Question: What do Keybank Tower in Cleveland, the Kettering Tower in Dayton, and One Seagate in Toledo have in common?
Answer: They are their respective city's tallest buildings, and they were built after their city's population peaked.
There is probably no mantra more ubiquitous in the Smart Growth movement than the one claiming we should revitalize our central cities and direct new growth into areas where the infrastructure already exists. But what if that infrastructure was never economically sustainable to begin with?
That's a question planners and economic development professionals need to begin pondering much more thoroughly. Consider the following facts as they relate to Ohio cities, perhaps the nation's most important cluster of industrial centers during the early and mid-twentieth century:
· 20 of Cleveland's 26 tallest buildings were constructed after the city's population peaked at 914,000 in 1950;
· 12 of Cincinnati's 20 tallest buildings were built after the city's population peaked at 503,998 in 1950;
· 13 of Dayton's 20 tallest buildings were built after the city's population peaked at 262,619 in 1960;
· 6 of Toledo's 16 tallest buildings, including the 32 floor Seagate One, were built after the city's population peaked at 383,062 in 1970.
Most of these modern office towers were built in the era of urban renewal, with significant subsidies from artificially cheap land, streamlined property acquisition through Eminent Domain, lengthy tax abatements and subsidized interest rates on urban renewal loans. Thus, the skyline of the modern downtown likely doesn't rest on a solid economic foundation. Rather, these projects may have been founded on a myth of the central city, and downtowns, in particular, as being the economic core of an urban region.
Arguably, the modern downtown and its dense surrounding neighborhoods were the product of three converging, but historically unique, four forces: innovation that allowed dramatic increases in vertical mobility (the elevator), unprecedented increases in wealth (the industrial revolution), low horizontal mobility (requiring walking to access jobs, goods, and services), and limited transit (primarily trolleys) that served wealthy neighborhoods and high volume corridors. Combined, these forces led to a highly centralized urban form with a very dense downtown core surrounded by dense, mixed use neighborhoods. As wealth and individual mobility increased, the raison d'etre for the traditional downtown dissipated.

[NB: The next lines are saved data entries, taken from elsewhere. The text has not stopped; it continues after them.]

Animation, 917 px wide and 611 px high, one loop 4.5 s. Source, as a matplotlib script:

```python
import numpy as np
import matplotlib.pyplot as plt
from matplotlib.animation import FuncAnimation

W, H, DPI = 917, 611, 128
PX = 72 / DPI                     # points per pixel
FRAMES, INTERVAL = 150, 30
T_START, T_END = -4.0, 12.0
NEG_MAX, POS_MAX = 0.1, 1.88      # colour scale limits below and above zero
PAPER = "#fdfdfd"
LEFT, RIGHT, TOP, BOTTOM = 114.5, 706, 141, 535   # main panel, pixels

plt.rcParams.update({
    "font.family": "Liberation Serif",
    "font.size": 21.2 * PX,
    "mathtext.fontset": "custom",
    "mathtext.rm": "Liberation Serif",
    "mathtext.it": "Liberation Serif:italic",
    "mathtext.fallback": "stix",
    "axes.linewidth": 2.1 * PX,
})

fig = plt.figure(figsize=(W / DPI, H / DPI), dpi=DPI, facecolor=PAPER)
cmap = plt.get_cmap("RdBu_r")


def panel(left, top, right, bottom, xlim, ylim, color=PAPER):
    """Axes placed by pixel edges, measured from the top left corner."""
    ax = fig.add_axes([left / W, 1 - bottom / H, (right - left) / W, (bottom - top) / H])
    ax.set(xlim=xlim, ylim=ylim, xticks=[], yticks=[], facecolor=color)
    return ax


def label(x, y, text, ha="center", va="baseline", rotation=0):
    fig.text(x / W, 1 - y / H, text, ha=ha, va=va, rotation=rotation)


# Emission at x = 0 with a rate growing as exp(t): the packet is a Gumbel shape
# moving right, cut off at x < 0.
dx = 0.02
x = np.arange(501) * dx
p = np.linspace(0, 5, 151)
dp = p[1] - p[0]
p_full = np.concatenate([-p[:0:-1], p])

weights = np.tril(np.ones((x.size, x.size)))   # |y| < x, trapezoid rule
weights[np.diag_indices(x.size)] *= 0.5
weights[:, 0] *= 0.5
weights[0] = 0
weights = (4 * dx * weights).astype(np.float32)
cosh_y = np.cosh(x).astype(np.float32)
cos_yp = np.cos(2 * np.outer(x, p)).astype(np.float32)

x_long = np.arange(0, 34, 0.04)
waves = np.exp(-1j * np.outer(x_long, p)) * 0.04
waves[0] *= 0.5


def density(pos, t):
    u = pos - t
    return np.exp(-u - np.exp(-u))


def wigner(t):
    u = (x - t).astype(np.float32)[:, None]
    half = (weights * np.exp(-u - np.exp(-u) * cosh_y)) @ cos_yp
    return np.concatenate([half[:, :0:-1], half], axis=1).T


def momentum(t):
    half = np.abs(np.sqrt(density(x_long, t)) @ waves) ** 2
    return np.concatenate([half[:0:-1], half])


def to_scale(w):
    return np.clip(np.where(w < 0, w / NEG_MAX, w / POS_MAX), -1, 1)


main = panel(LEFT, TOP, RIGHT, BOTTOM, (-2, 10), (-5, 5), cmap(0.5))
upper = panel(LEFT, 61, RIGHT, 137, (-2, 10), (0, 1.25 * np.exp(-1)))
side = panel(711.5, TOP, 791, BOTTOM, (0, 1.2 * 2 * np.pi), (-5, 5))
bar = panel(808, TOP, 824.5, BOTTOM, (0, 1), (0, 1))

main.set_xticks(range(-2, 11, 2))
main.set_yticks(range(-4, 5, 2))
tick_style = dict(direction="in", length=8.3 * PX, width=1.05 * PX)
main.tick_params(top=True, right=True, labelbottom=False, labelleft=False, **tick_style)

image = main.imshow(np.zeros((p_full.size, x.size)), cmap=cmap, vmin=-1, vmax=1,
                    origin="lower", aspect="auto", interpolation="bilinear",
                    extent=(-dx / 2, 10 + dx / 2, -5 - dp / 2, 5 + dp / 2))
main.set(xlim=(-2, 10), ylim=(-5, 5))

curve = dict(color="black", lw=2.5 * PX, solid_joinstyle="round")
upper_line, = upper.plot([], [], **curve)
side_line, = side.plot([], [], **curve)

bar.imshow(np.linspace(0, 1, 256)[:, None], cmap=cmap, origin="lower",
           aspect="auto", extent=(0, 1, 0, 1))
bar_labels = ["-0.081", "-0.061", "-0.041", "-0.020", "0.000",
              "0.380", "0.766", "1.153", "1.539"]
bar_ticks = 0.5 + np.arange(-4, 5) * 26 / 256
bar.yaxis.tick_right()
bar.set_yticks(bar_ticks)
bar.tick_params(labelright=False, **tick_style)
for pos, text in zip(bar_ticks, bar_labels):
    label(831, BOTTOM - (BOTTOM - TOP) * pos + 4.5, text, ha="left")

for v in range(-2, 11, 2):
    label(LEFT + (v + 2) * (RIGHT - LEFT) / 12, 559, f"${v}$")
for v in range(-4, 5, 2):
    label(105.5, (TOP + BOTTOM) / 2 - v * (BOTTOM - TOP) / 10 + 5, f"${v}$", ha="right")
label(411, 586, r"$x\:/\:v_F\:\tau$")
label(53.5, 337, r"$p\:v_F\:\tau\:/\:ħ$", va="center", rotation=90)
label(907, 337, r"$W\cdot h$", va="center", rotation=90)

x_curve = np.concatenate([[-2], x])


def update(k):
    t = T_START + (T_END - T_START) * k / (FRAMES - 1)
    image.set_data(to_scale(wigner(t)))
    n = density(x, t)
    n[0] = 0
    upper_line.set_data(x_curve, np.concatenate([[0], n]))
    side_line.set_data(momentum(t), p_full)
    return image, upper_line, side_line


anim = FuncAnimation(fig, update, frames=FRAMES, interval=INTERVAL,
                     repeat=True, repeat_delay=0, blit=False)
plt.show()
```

Thus, the traditional notion of an urban core, lionized in urban economics textbooks through the "monocentric city," may be a myth. Outside of a few exceptions, such as New York (and possibly Chicago), most cities that have high levels of mobility tend to have a relatively flat density gradient. The density gradient of London, for example, is much more common than New York. (For more on this, see the gradients estimated by Alain Bertaud but scroll down to the bottom.) But even New York's downtown (lower and mid-town Manhattan), may best be characterized as a cluster of niche neighborhoods with unique historical roots that traditionally had little to do with modern ideas of how a downtown functions; Little Italy, SoHo, the Garment District, the Financial District, China Town, etc. each served an important specialized function at one time, and it wasn't as the single focus of the New York economy.
All this suggests that planners and urban development policy analysts shouldn't put too much stock in existing infrastructure as an indicator of what is sustainable over the long run. Our eyes may perceive the architecture of space accurately, but not the underlying economics that ultimately determine the long-term economic sustainability of place.